Drones & Counter Drone technology
On 19th July, CTB365 held a Drones and Counter Drone Technology webinar, one of the panellists, Jackson White, Business Development Director, RF Datalinks and Marketing (SPX Comtech) answers some of the questions that it wasn’t possible to answer during the webinar
Jackson joined the British Army at 16 into the Royal Corps of Signals in 1990. After serving during the Cold War in Germany, Jackson specialised in tactical and strategic communications, deploying domestically and globally in the war on terror, serving in several roles. Jackson has served operationally on the UK Mainland, America, The Balkans, Africa, and the Middle East.
Since leaving the Army, Jackson has completed a degree in Cyber Security and has combined this with his operational experience during his 15 years in Industry as a business development Manager at Enterprise Control Systems Ltd. and Esterline (Racal Acoustics). Then as a sales and marketing director for getac before returning to Enterprise Control Systems as business development director.
Drones are likely to become much more utilised as weapons in warfare, as they are currently in Ukraine. How can we respond to drones being used as a method of attack in war?
We’re currently witnessing the Ukrainian Armed Forces being faced with military UAS threats. Both military and commercial UAS present their own challenges to defeat from repurposed commercial UAS, through to weaponised military UAS. It’s therefore fair to assume that all military forces will use drones regardless of their budget. The question is how do we then defend and counter that threat within a security and military construct. The Counter-UAS challenge is at a tactical level, which often lacks doctrine and a concept of employment.
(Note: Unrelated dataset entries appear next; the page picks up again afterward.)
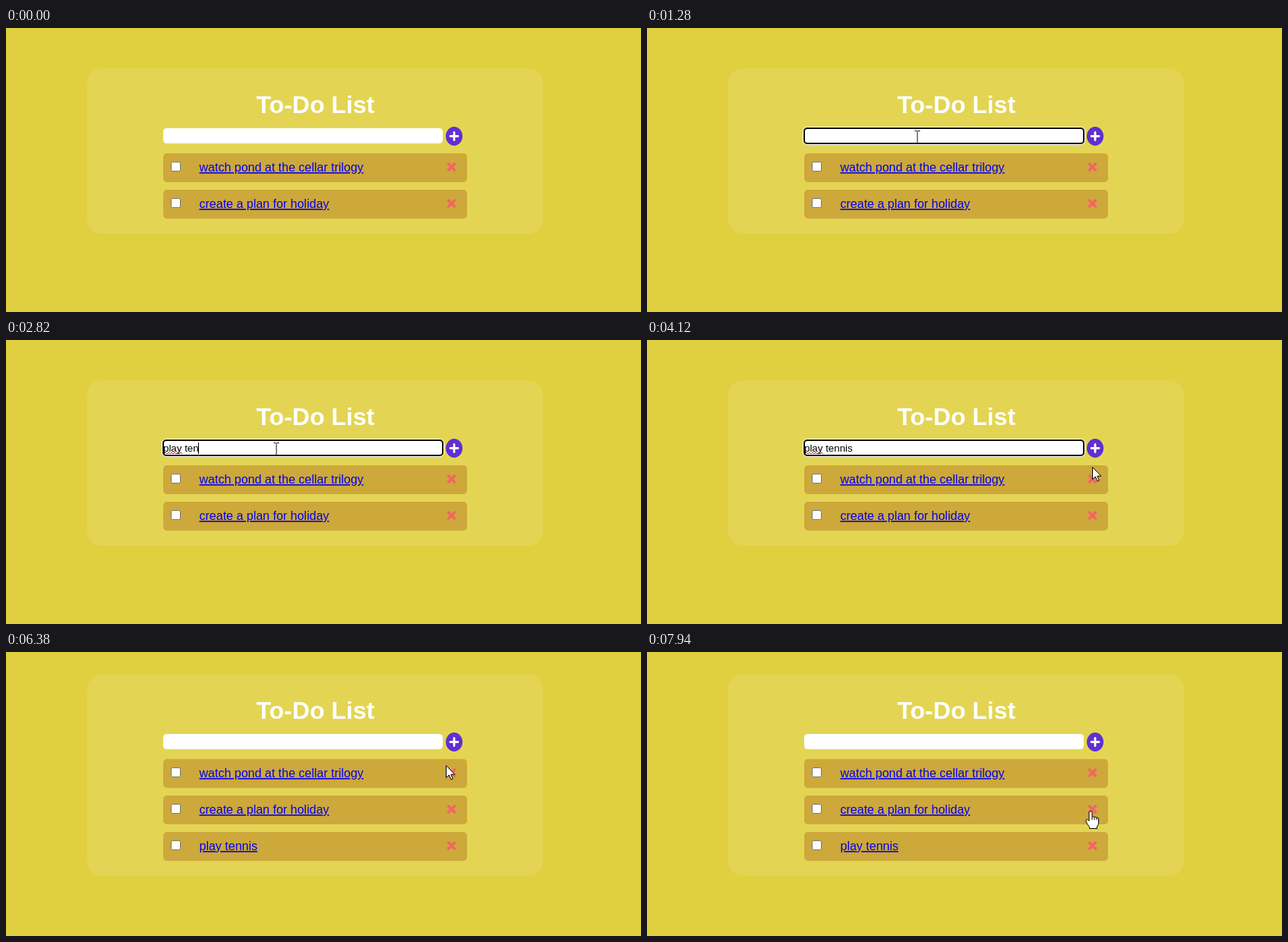
An HTML page for the animation above (8000 ms loop, 836 px wide and 374 px high).

```html
<!DOCTYPE html>
<html lang="en">
<head>
<meta charset="utf-8">
<title>To-Do List</title>
<style>
  html, body { margin: 0; width: 100%; height: 100%; overflow: hidden; background: #e0d03f; }
  svg { display: block; font: 16px "Liberation Sans", Arial, sans-serif; }
  h1, .title { font-size: 32px; font-weight: bold; fill: #fff; text-anchor: middle; }
  .link { fill: #00e; text-decoration: underline; }
  .typed { font-size: 13.333px; white-space: pre; }
  .cross { stroke: #f46464; stroke-width: 3.4; stroke-linecap: round; }
  .ring { fill: none; }
  .ring .outer { stroke: #fff; }
  .ring .inner { stroke: #101010; stroke-width: 2; }
  .cursor { fill: #fff; stroke: #000; stroke-linejoin: round; }
</style>
</head>
<body>
<svg width="836" height="374" viewBox="0 0 836 374">
  <g id="page">
    <rect id="panel" x="107" y="53" width="600" height="218" rx="20" fill="#fff" fill-opacity=".1"/>
    <text class="title" x="407.3" y="112">To-Do List</text>
    <rect x="207" y="132" width="368" height="20" rx="4.5" fill="#fff"/>
    <text id="typed" class="typed" x="207" y="147"></text>
    <path id="squiggle" fill="none" stroke="#e02020"/>
    <rect id="caret" y="135" width="1" height="15"/>
    <g id="inputRing" class="ring">
      <rect class="outer" x="205.5" y="130.5" width="371" height="23" rx="5.5"/>
      <rect class="inner" x="207" y="132" width="368" height="20" rx="4"/>
    </g>
    <ellipse cx="590" cy="142.5" rx="11" ry="12.5" fill="#6030d0"/>
    <path d="M585 142.5h10M590 137.5v10" stroke="#fff" stroke-width="2.8" stroke-linecap="round"/>
    <g id="buttonRing" class="ring">
      <rect class="outer" x="577.5" y="128.5" width="25" height="28" rx="4.5"/>
      <rect class="inner" x="579" y="130" width="22" height="25" rx="3"/>
    </g>
    <g id="items"></g>
  </g>
  <circle id="click" cy="143" r="12" fill="#ff0" fill-opacity=".5"/>
  <g id="pointer">
    <path id="arrow" class="cursor" d="M.5.5V16.5L4.3 13 7 19 9.3 18 6.7 12.2H11.8Z"/>
    <g id="hand" class="cursor">
      <path d="M-2 2Q-2 .5 0 .5T2 2V8Q4 7 5 8.5Q7 7.6 8 9.2Q10.5 8.6 10.5 11V16Q10.5 19 8.5 21V23.5H-1.5V21.5Q-5 17-6 14Q-6.5 11.5-4.5 11.5Q-3 12-2 13.5Z"/>
      <path d="M2 8v4M5 8.5v3.5M8 9.2v3" fill="none"/>
    </g>
    <path id="beam" d="M-3.5-7.5h3M.5-7.5h3M0-7V8M-3.5 8.5h3M.5 8.5h3" fill="none" stroke="#111"/>
  </g>
</svg>
<script>
const $ = id => document.getElementById(id);
const LOOP = 8000, STEP = 65;
const FOCUS = 1190, SUBMIT = 4890, ADDED = 6020;
const TEXT = "play tennis";
const KEYS_AT = [1380, 1690, 1810, 2060, 2310, 2430, 2560, 2820, 3000, 3180, 3360];

// Pointer waypoints: time, x, y
const PATH = [
  [160, 518, 72], [420, 455, 138], [615, 395, 159], [810, 344, 147], [940, 357, 144],
  [1010, 356, 143], [3795, 356, 143], [4120, 586, 167], [4380, 600, 178], [4640, 594, 143],
  [6315, 594, 143], [6770, 488, 185], [7160, 518, 241], [7940, 584, 209]
];

const item = (label, i) => `<g transform="translate(0 ${48 * i})">
  <rect x="207" y="165" width="400" height="38" rx="5" fill="#cda83b"/>
  <rect x="217.5" y="176.5" width="12" height="12" rx="2" fill="#fff" stroke="#767676"/>
  <text class="link" x="254.5" y="189">${label}</text>
  <path class="cross" d="M582.5 179l8 8m0-8l-8 8"/></g>`;
$("items").innerHTML = ["watch pond at the cellar trilogy", "create a plan for holiday", TEXT].map(item).join("");
const newItem = $("items").lastElementChild;

$("squiggle").setAttribute("d", "M208 150" + "l2-2l2 2".repeat(6));

const show = (el, on) => el.style.display = on ? "" : "none";
const during = (t, from, to) => t >= from && t < to;

function pointerAt(t) {
  const next = PATH.findIndex(p => p[0] > t);
  if (next < 1) return PATH[PATH.length - 1].slice(1);
  const [t0, x0, y0] = PATH[next - 1], [t1, x1, y1] = PATH[next];
  const k = Math.floor((t - t0) / STEP) * STEP / (t1 - t0);
  return [Math.round(x0 + (x1 - x0) * k), Math.round(y0 + (y1 - y0) * k)];
}

function shapeAt(x, y, rows) {
  const inside = (l, t, r, b) => x >= l && x <= r && y >= t && y <= b;
  if (inside(207, 132, 575, 152)) return "beam";
  if (inside(579, 130, 601, 155)) return "hand";
  for (let i = 0; i < rows; i++)
    if (inside(580, 177 + 48 * i, 593, 190 + 48 * i)) return "hand";
  return "arrow";
}

function draw(now) {
  const t = now % LOOP, added = t >= ADDED, shift = added ? -24 : 0;
  $("page").setAttribute("transform", `translate(0 ${shift})`);
  $("panel").setAttribute("height", added ? 266 : 218);
  show(newItem, added);

  const count = KEYS_AT.filter(k => k <= t).length;
  const typed = $("typed");
  typed.textContent = added ? "" : TEXT.slice(0, count);
  const focused = during(t, FOCUS, SUBMIT);
  show($("inputRing"), focused);
  show($("buttonRing"), during(t, SUBMIT, ADDED));
  show($("squiggle"), during(t, KEYS_AT[4], SUBMIT));
  show($("caret"), focused && t >= 1280 && !during(t, 3860, 4360));
  $("caret").setAttribute("x", 207 + Math.floor(count && typed.getComputedTextLength()));

  show($("click"), during(t, FOCUS, 1280) || during(t, SUBMIT, 5090));
  $("click").setAttribute("cx", t < SUBMIT ? 354 : 594);

  show($("pointer"), t >= PATH[0][0]);
  const [x, y] = pointerAt(t);
  const shape = shapeAt(x, y - shift, added ? 3 : 2);
  for (const id of ["arrow", "hand", "beam"]) show($(id), id === shape);
  $("pointer").setAttribute("transform", `translate(${x} ${y})`);
}

const start = performance.now();
function frame() {
  draw(performance.now() - start);
  requestAnimationFrame(frame);
}
frame();
</script>
</body>
</html>
```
Mission success depends on entry capabilities being scaled and field-upgraded in line with developing doctrine, and tactics in response to the threat evolutionary cycle, ensuring total lifecycle costs are minimised and the flexible Counter-UAS solutions remain fit for purpose in the future. Solution manufacturers must focus on staying one step ahead by combining advancements in radars, radio frequency (RF) detection, electro-optical/Infra-Red imagery and jammers in a multi-sensory approach.
What is being done at national and international level to regularise the status of UAS and counter UAS technology in combat zones?
We’re seeing a huge variation both internationally and within our national borders, mainly to do with the operation and the operational commander. For instance, if someone is involved in security and policing operations and wants to carry out a defeat of a drone to remove it from the airspace, the approach will be different to a military user on the battlefield wanting to take out a state actor or state-sponsored drone. In one place there will be significant legislation and rules about the use of RF defeat, whilst in the other – such as full-on warfare – there is actually no regulation. So one of the things we always have to do is talk with these users to understand their own legislative framework. However, those frameworks have been changing and it’s remarkable how quickly some of these have evolved in countries across the world in the space of seven years. To effectively assist in dealing with the threat, national and international legislation is going to have to keep changing to enable the true defeat, rather than just the detection of a threat. But equally, the technology has to change which will in turn make it easier for the legislators to agree to the use of the defeat. Ultimately, it works and must be considered from both ends, the moving goalpost of legislation and the practical changes in techniques.
What is the effect of using an SDR-based device on a UAS – does the operator then control the UAS?
Given the challenges presented by highly complex UAS waveforms, and the challenges given by the limitations of older DDS-based jamming solutions, the most effective Counter-UAS RF Defeat systems have had to undergo radical technology changes. This is the change to a software-defined radio, or SDR Source generation technique. The key elements of the SDR technique had already been developed as a next generation countermeasure waveform, but it wasn’t needed or implemented until the complex waveforms in the UAS domain appeared. The SDR-based source generation technique was of course triggered by the identification of this new threat, and then further refined to achieve maximum effectiveness in the inhibition and jamming of these complex signals. There is no doubt that the proliferation of this new threat initiated the introduction of SDR-based jamming techniques. So, if we take a high-level look as an SDR waveform, there are a number of key aspects to consider. Most importantly the SDR waveforms can be developed to disrupt the command and control links of UAS platforms in response to the ConOps of the operational user.